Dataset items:
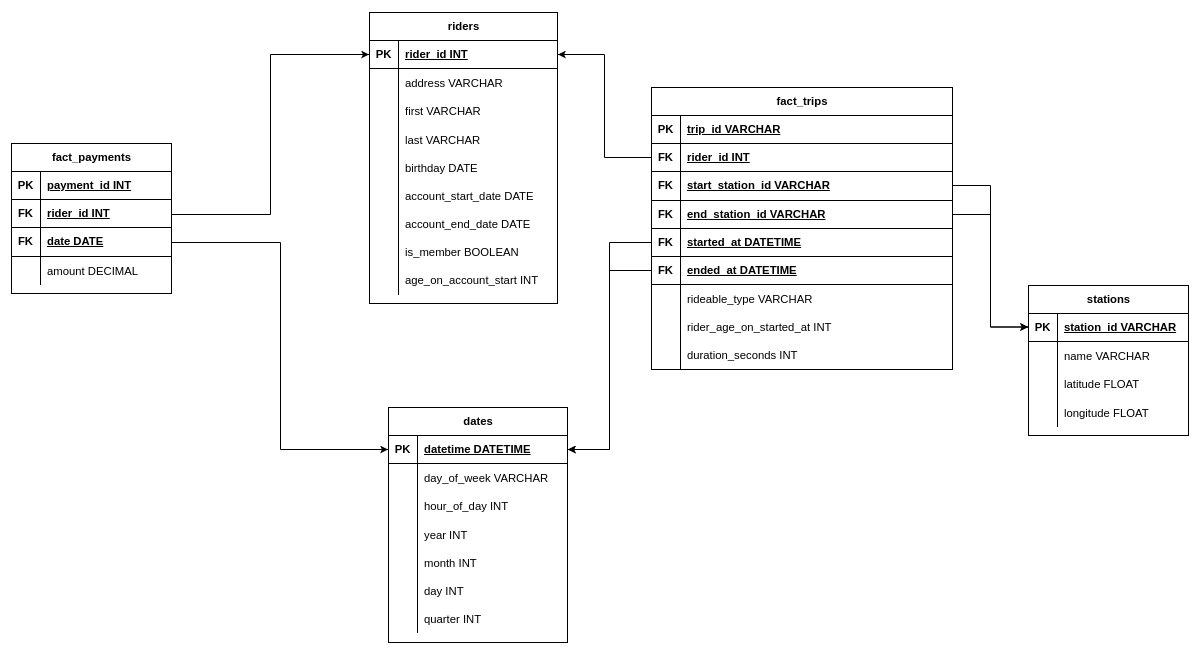
<!DOCTYPE html>
<html lang="en">
<head>
<meta charset="utf-8">
<title>Trips and payments schema</title>
<style>
:root { --ink: #000; --paper: #fff; --row: 28.2px; }
* { box-sizing: border-box; margin: 0; padding: 0; }
html, body { width: 1200px; height: 654px; overflow: hidden; background: var(--paper); }
.diagram {
  position: relative; width: 1200px; height: 654px;
  color: var(--ink);
  font: 11.3px/1 "Liberation Sans", Arial, sans-serif;
}
.relations { position: absolute; inset: 0; }
.relations path.line { fill: none; stroke: var(--ink); stroke-width: 1; }
.entity { position: absolute; border: 1px solid var(--ink); background: var(--paper); }
.entity h2 {
  display: flex; align-items: center; justify-content: center;
  height: 28px; border-bottom: 1px solid var(--ink);
  font-size: inherit; font-weight: 700;
}
.entity ul { list-style: none; }
.entity li { display: grid; grid-template-columns: 29px 1fr; height: var(--row); white-space: nowrap; }
.entity li > * { display: flex; align-items: center; }
.entity .key { justify-content: center; padding-right: 1px; border-right: 1px solid var(--ink); }
.entity .field { padding: 1px 0 0 6px; }
.entity .keyed { border-bottom: 1px solid var(--ink); font-weight: 700; }
.entity .keyed .field { padding-top: 0; text-decoration: underline; }
.riders { left: 369px; top: 12px; width: 189px; height: 292px; }
.payments { left: 11px; top: 143px; width: 161px; height: 151px; }
.trips { left: 651px; top: 87px; width: 302px; height: 283px; }
.stations { left: 1028px; top: 285px; width: 161px; height: 151px; }
.dates { left: 388px; top: 407px; width: 180px; height: 236px; }
</style>
</head>
<body>
<main class="diagram">
  <section class="entity riders">
    <h2>riders</h2>
    <ul>
      <li class="keyed"><span class="key">PK</span><span class="field">rider_id INT</span></li>
      <li><span class="key"></span><span class="field">address VARCHAR</span></li>
      <li><span class="key"></span><span class="field">first VARCHAR</span></li>
      <li><span class="key"></span><span class="field">last VARCHAR</span></li>
      <li><span class="key"></span><span class="field">birthday DATE</span></li>
      <li><span class="key"></span><span class="field">account_start_date DATE</span></li>
      <li><span class="key"></span><span class="field">account_end_date DATE</span></li>
      <li><span class="key"></span><span class="field">is_member BOOLEAN</span></li>
      <li><span class="key"></span><span class="field">age_on_account_start INT</span></li>
    </ul>
  </section>

  <section class="entity payments">
    <h2>fact_payments</h2>
    <ul>
      <li class="keyed"><span class="key">PK</span><span class="field">payment_id INT</span></li>
      <li class="keyed"><span class="key">FK</span><span class="field">rider_id INT</span></li>
      <li class="keyed"><span class="key">FK</span><span class="field">date DATE</span></li>
      <li><span class="key"></span><span class="field">amount DECIMAL</span></li>
    </ul>
  </section>

  <section class="entity trips">
    <h2>fact_trips</h2>
    <ul>
      <li class="keyed"><span class="key">PK</span><span class="field">trip_id VARCHAR</span></li>
      <li class="keyed"><span class="key">FK</span><span class="field">rider_id INT</span></li>
      <li class="keyed"><span class="key">FK</span><span class="field">start_station_id VARCHAR</span></li>
      <li class="keyed"><span class="key">FK</span><span class="field">end_station_id VARCHAR</span></li>
      <li class="keyed"><span class="key">FK</span><span class="field">started_at DATETIME</span></li>
      <li class="keyed"><span class="key">FK</span><span class="field">ended_at DATETIME</span></li>
      <li><span class="key"></span><span class="field">rideable_type VARCHAR</span></li>
      <li><span class="key"></span><span class="field">rider_age_on_started_at INT</span></li>
      <li><span class="key"></span><span class="field">duration_seconds INT</span></li>
    </ul>
  </section>

  <section class="entity stations">
    <h2>stations</h2>
    <ul>
      <li class="keyed"><span class="key">PK</span><span class="field">station_id VARCHAR</span></li>
      <li><span class="key"></span><span class="field">name VARCHAR</span></li>
      <li><span class="key"></span><span class="field">latitude FLOAT</span></li>
      <li><span class="key"></span><span class="field">longitude FLOAT</span></li>
    </ul>
  </section>

  <section class="entity dates">
    <h2>dates</h2>
    <ul>
      <li class="keyed"><span class="key">PK</span><span class="field">datetime DATETIME</span></li>
      <li><span class="key"></span><span class="field">day_of_week VARCHAR</span></li>
      <li><span class="key"></span><span class="field">hour_of_day INT</span></li>
      <li><span class="key"></span><span class="field">year INT</span></li>
      <li><span class="key"></span><span class="field">month INT</span></li>
      <li><span class="key"></span><span class="field">day INT</span></li>
      <li><span class="key"></span><span class="field">quarter INT</span></li>
    </ul>
  </section>

  <svg class="relations" width="1200" height="654" viewBox="0 0 1200 654" aria-hidden="true">
    <defs>
      <marker id="arrow" markerUnits="userSpaceOnUse" markerWidth="8" markerHeight="8" refX="8" refY="4" orient="auto">
        <path d="M0 0L8 4L0 8L2 4Z"/>
      </marker>
    </defs>
    <g marker-end="url(#arrow)">
      <path class="line" d="M172 214.5H270.5V54.5H369" marker-end="url(#arrow)"/>
      <path class="line" d="M172 242.5H280.5V449.5H388" marker-end="url(#arrow)"/>
      <path class="line" d="M651 157.5H604.5V54.5H558" marker-end="url(#arrow)"/>
      <path class="line" d="M651 242.5H609.5V449.5H568" marker-end="url(#arrow)"/>
      <path class="line" d="M651 270.5H609.5V449.5H568" marker-end="url(#arrow)"/>
      <path class="line" d="M953 185.5H990.5V327H1028" marker-end="url(#arrow)"/>
      <path class="line" d="M953 214.5H990.5V327H1028" marker-end="url(#arrow)"/>
    </g>
  </svg>
</main>
</body>
</html>
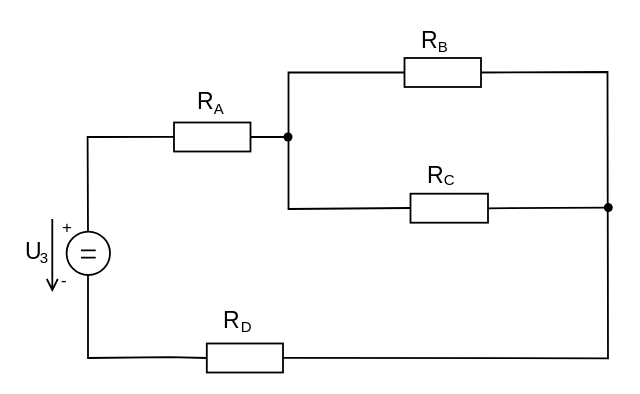
<!DOCTYPE html>
<html lang="en">
<head>
<meta charset="utf-8">
<title>Resistor network</title>
<style>
:root { --ink: #000; --paper: #fff; }
* { box-sizing: border-box; }
html, body { margin: 0; }
body { width: 640px; height: 394px; overflow: hidden; background: var(--paper); }
.circuit { position: relative; width: 640px; height: 394px; overflow: hidden; color: var(--ink); font-family: "Liberation Sans", sans-serif; }
.wiring { position: absolute; left: 0; top: 0; display: block; fill: none; stroke: var(--ink); stroke-width: 1.8; }
.component { fill: var(--paper); }
.junction { fill: var(--ink); stroke: none; }
.label { position: absolute; font-size: 23px; line-height: 26px; white-space: nowrap; }
.label sub { position: absolute; left: 100%; top: 9px; font-size: 15px; line-height: 18px; vertical-align: baseline; }
.resistor-a { left: 197px; top: 88px; }
.resistor-b { left: 421px; top: 27px; }
.resistor-c { left: 427px; top: 162px; }
.resistor-d { left: 223px; top: 307px; }
.resistor-a sub { top: 12px; }
.resistor-b sub, .resistor-d sub { top: 11px; }
.resistor-d sub { margin-left: 1px; }
.voltage { left: 25px; top: 238px; }
.voltage sub { top: 11px; margin-left: -2px; }
.polarity { position: absolute; font-size: 17px; line-height: 20px; }
.plus { left: 62px; top: 218px; }
.minus { left: 61px; top: 271px; }
</style>
</head>
<body>
<main class="circuit">
  <svg class="wiring" width="640" height="394" viewBox="0 0 640 394" role="img" aria-label="Circuit with a voltage source and four resistors">
    <g class="wires">
      <path d="M88 232L87.6 137L174 136.8M250 137H288"/>
      <path d="M404 72.5H288.5V209L411 208"/>
      <path d="M481 72.5L607.5 72L608 358.3L283 357.8"/>
      <path d="M488 208.3L608 207.6"/>
      <path d="M88 275V358L170 357.2L207 358"/>
    </g>
    <g class="component">
      <rect x="174" y="122.5" width="76.5" height="29"/>
      <rect x="404.5" y="58" width="76.5" height="29"/>
      <rect x="410.5" y="193.7" width="77.5" height="29"/>
      <rect x="206.8" y="343.5" width="76.2" height="29"/>
    </g>
    <g class="source">
      <circle class="component" cx="88.3" cy="253.3" r="21.7"/>
      <path d="M81 250.3H95.7M81 257.6H95.7"/>
    </g>
    <path class="voltage-arrow" d="M52.3 219V290M46.8 279L52.3 290L57.8 279"/>
    <circle class="junction" cx="288" cy="137" r="4.5"/>
    <circle class="junction" cx="608.3" cy="207.6" r="4.5"/>
  </svg>
  <span class="label resistor-a">R<sub>A</sub></span>
  <span class="label resistor-b">R<sub>B</sub></span>
  <span class="label resistor-c">R<sub>C</sub></span>
  <span class="label resistor-d">R<sub>D</sub></span>
  <span class="label voltage">U<sub>3</sub></span>
  <span class="polarity plus">+</span>
  <span class="polarity minus">-</span>
</main>
</body>
</html>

Problem description
Give the lines exactly, from the first line of the entries to the line with "height: 28px; border-bottom: 1px", both ends included. Skip the pictures.

Reply
<!DOCTYPE html>
<html lang="en">
<head>
<meta charset="utf-8">
<title>Trips and payments schema</title>
<style>
:root { --ink: #000; --paper: #fff; --row: 28.2px; }
* { box-sizing: border-box; margin: 0; padding: 0; }
html, body { width: 1200px; height: 654px; overflow: hidden; background: var(--paper); }
.diagram {
  position: relative; width: 1200px; height: 654px;
  color: var(--ink);
  font: 11.3px/1 "Liberation Sans", Arial, sans-serif;
}
.relations { position: absolute; inset: 0; }
.relations path.line { fill: none; stroke: var(--ink); stroke-width: 1; }
.entity { position: absolute; border: 1px solid var(--ink); background: var(--paper); }
.entity h2 {
  display: flex; align-items: center; justify-content: center;
  height: 28px; border-bottom: 1px solid var(--ink);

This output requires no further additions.